**WHAT IS REQUIRED:**
What is the number of lines in the listing below that include the string "curl"? Answer with that number alone.

**RECORDS PROVIDED:**
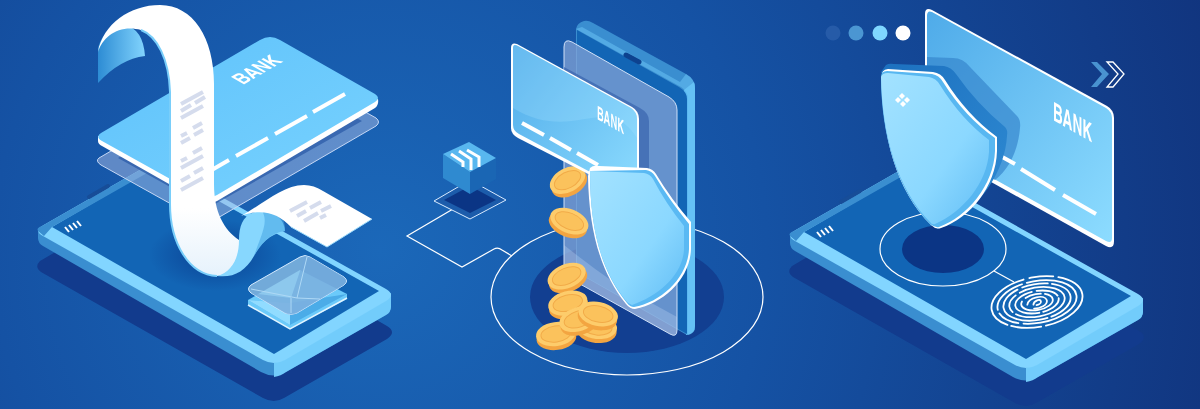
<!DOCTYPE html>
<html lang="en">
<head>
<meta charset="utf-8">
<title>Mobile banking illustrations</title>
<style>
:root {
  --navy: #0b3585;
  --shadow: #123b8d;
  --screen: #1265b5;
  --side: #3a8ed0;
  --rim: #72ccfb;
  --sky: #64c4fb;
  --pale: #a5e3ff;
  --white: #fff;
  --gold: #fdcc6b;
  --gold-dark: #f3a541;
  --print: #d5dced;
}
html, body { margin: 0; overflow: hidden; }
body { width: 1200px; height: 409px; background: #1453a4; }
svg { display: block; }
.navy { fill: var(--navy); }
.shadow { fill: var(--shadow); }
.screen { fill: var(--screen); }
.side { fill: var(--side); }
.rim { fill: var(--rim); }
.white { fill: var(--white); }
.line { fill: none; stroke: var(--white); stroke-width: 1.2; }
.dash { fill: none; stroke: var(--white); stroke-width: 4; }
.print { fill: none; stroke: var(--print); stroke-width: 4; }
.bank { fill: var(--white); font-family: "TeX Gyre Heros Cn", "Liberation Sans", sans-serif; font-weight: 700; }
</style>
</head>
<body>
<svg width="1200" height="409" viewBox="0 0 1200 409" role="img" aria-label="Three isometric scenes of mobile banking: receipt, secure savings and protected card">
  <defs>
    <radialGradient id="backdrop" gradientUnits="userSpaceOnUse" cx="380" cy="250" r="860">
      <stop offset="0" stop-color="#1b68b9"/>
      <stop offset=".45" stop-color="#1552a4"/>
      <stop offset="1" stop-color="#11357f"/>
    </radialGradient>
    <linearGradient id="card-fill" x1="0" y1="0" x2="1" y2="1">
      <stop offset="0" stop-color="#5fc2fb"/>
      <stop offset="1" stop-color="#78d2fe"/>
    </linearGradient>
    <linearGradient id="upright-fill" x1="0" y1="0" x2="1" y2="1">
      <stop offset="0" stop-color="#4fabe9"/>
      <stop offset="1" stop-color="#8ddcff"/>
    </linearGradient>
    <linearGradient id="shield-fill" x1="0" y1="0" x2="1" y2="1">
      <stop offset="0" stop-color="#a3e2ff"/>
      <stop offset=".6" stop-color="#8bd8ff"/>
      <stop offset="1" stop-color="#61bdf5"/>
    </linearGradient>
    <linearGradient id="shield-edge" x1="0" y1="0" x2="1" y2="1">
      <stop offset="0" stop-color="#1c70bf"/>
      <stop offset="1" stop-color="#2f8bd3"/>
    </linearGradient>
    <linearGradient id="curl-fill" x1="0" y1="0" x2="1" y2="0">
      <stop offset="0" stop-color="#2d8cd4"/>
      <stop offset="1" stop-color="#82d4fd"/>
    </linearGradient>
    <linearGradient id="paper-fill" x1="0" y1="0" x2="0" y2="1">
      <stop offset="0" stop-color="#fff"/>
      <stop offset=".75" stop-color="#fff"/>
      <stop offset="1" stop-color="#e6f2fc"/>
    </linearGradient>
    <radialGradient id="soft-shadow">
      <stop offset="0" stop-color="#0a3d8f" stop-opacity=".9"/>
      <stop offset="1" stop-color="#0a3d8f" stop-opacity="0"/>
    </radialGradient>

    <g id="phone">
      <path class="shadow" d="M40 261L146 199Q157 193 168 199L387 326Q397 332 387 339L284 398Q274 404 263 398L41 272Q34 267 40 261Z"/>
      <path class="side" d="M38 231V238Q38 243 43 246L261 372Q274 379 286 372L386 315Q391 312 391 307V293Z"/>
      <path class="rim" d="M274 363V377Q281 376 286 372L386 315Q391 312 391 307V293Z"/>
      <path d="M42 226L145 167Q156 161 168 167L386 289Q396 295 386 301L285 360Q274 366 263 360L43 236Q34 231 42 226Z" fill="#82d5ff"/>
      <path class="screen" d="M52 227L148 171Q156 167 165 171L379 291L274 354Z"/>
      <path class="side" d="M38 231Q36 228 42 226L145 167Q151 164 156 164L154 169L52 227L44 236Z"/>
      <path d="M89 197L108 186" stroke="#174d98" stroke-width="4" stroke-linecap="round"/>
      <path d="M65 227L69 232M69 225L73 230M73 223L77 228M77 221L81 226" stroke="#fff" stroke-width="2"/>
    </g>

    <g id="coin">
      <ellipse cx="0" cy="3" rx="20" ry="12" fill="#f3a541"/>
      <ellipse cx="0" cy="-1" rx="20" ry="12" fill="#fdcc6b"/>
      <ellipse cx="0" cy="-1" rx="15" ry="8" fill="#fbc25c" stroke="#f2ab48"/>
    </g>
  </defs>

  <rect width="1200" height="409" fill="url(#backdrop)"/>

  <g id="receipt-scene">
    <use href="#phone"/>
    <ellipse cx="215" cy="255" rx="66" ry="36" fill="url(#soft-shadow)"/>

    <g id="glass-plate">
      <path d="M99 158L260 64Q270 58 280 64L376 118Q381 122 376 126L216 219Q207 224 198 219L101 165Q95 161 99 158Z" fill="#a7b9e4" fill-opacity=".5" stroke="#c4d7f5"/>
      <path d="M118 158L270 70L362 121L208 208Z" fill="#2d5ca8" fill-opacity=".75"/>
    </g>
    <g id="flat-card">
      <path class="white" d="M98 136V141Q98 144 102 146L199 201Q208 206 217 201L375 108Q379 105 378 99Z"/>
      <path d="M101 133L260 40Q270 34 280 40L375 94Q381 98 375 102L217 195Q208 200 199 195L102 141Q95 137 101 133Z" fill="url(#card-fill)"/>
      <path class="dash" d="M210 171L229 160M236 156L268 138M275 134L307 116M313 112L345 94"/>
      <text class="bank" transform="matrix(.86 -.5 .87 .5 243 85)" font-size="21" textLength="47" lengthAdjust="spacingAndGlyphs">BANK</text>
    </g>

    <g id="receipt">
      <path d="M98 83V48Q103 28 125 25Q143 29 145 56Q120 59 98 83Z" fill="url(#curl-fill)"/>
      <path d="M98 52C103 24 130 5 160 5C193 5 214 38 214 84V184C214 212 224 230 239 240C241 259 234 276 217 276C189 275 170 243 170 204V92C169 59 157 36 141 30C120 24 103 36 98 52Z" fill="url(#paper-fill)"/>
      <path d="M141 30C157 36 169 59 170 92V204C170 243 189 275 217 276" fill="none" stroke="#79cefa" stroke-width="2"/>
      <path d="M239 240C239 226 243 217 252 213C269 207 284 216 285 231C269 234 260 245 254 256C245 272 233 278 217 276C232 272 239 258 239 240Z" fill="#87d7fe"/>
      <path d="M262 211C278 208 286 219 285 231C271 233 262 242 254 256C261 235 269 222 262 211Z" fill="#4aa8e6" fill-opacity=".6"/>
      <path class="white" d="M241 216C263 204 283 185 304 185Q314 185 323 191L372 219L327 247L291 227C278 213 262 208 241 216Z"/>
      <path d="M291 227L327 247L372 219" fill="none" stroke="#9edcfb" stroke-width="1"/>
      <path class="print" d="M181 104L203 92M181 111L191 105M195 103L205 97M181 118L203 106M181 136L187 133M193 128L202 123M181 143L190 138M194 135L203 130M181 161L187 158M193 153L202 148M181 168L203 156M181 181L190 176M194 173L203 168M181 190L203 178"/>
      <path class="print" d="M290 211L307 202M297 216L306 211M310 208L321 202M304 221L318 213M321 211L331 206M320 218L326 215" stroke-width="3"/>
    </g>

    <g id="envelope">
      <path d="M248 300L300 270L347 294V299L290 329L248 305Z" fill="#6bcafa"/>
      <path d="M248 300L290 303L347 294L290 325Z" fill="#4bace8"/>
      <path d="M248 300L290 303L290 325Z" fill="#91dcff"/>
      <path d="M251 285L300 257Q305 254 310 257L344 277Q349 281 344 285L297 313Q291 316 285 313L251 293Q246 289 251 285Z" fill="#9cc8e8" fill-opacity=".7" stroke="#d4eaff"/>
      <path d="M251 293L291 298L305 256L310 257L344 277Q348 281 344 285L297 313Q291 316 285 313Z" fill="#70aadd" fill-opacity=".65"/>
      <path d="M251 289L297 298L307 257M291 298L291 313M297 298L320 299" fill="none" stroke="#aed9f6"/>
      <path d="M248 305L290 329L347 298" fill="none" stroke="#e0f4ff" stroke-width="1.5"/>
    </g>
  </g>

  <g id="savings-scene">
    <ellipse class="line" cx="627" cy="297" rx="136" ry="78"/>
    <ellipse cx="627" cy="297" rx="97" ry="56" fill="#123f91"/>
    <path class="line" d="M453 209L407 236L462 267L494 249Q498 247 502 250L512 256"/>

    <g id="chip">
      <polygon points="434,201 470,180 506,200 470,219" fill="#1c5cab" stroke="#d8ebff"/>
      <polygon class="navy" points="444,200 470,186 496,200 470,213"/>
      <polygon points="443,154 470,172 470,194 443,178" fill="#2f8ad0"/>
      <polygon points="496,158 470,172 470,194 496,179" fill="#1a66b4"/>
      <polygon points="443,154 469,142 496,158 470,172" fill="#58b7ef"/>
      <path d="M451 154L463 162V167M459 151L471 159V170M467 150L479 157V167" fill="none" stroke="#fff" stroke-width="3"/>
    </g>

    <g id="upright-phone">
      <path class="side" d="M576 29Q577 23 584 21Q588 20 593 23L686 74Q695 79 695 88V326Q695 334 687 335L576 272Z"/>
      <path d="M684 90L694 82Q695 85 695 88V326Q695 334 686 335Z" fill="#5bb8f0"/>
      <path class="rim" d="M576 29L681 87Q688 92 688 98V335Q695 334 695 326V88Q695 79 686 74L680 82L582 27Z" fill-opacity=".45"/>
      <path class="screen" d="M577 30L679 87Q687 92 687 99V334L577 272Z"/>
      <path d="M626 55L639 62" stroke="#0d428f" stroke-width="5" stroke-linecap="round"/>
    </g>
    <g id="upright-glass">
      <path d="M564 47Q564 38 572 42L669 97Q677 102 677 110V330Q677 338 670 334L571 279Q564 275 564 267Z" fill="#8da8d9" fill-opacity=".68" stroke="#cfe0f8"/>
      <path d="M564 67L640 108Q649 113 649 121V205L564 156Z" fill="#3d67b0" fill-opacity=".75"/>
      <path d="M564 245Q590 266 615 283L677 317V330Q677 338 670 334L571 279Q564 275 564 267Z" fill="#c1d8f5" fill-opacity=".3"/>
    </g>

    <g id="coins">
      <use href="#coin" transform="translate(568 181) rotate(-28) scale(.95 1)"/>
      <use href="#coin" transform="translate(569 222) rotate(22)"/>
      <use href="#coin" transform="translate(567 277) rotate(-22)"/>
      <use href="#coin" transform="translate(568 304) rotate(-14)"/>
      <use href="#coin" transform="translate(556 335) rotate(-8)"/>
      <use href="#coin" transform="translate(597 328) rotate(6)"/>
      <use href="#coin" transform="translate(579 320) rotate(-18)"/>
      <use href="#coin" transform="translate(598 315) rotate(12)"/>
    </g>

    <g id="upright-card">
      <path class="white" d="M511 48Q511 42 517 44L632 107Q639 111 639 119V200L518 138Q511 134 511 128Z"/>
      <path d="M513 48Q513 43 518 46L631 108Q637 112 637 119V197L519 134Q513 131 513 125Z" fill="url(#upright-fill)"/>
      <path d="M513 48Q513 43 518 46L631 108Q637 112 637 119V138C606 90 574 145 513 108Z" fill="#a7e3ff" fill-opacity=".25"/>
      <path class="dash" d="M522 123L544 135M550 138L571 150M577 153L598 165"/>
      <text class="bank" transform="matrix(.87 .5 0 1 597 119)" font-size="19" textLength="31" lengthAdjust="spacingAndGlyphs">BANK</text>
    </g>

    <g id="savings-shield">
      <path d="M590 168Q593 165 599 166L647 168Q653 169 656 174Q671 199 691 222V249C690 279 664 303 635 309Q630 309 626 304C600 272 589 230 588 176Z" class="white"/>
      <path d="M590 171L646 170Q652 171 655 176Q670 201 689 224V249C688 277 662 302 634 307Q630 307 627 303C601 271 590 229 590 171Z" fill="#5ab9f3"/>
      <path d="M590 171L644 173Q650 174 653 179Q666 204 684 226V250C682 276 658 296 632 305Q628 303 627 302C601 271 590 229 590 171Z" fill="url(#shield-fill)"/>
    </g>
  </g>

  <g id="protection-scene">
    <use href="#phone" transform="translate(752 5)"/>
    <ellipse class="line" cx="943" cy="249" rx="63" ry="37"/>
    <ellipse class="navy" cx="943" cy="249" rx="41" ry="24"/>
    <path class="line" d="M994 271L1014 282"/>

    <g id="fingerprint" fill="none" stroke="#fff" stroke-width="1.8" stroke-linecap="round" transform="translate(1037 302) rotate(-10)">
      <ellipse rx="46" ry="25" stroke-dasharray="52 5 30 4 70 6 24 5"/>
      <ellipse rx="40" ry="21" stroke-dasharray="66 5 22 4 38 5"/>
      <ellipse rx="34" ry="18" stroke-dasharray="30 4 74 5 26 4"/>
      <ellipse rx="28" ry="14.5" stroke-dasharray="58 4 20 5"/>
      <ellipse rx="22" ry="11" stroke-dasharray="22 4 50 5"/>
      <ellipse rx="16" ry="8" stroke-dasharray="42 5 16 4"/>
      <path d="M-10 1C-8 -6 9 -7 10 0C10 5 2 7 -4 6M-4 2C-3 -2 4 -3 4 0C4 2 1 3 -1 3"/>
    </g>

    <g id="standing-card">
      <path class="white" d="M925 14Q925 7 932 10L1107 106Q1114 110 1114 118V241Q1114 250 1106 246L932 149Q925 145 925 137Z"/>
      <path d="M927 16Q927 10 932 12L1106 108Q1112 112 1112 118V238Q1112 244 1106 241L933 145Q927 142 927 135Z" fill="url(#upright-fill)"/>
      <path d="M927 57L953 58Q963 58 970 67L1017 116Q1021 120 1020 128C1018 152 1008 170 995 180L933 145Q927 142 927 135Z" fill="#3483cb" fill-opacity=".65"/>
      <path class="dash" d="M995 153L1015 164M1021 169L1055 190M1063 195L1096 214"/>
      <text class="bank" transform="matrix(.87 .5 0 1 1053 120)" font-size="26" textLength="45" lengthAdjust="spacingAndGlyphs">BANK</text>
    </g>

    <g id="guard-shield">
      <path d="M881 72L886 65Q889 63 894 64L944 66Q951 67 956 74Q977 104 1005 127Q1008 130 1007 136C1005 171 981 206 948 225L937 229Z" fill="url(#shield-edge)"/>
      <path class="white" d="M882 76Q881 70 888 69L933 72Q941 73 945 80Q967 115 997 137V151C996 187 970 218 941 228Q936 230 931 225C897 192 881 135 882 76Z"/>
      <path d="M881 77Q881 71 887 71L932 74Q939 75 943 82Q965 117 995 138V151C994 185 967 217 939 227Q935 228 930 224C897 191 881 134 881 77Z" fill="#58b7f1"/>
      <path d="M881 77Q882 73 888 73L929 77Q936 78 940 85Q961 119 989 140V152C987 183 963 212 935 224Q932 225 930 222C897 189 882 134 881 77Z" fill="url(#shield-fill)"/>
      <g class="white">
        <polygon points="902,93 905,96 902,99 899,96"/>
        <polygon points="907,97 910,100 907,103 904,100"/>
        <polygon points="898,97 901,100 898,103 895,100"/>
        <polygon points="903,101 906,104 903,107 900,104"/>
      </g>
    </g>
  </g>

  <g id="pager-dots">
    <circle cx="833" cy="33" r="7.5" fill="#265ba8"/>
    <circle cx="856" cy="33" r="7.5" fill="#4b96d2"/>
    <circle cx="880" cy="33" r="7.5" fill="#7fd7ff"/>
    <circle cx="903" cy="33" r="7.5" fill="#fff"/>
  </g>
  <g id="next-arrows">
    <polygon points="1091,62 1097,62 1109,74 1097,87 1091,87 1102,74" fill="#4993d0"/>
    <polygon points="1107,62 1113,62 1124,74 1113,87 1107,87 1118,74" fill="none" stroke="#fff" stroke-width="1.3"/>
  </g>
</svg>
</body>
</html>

**RESPONSE BOX:**
2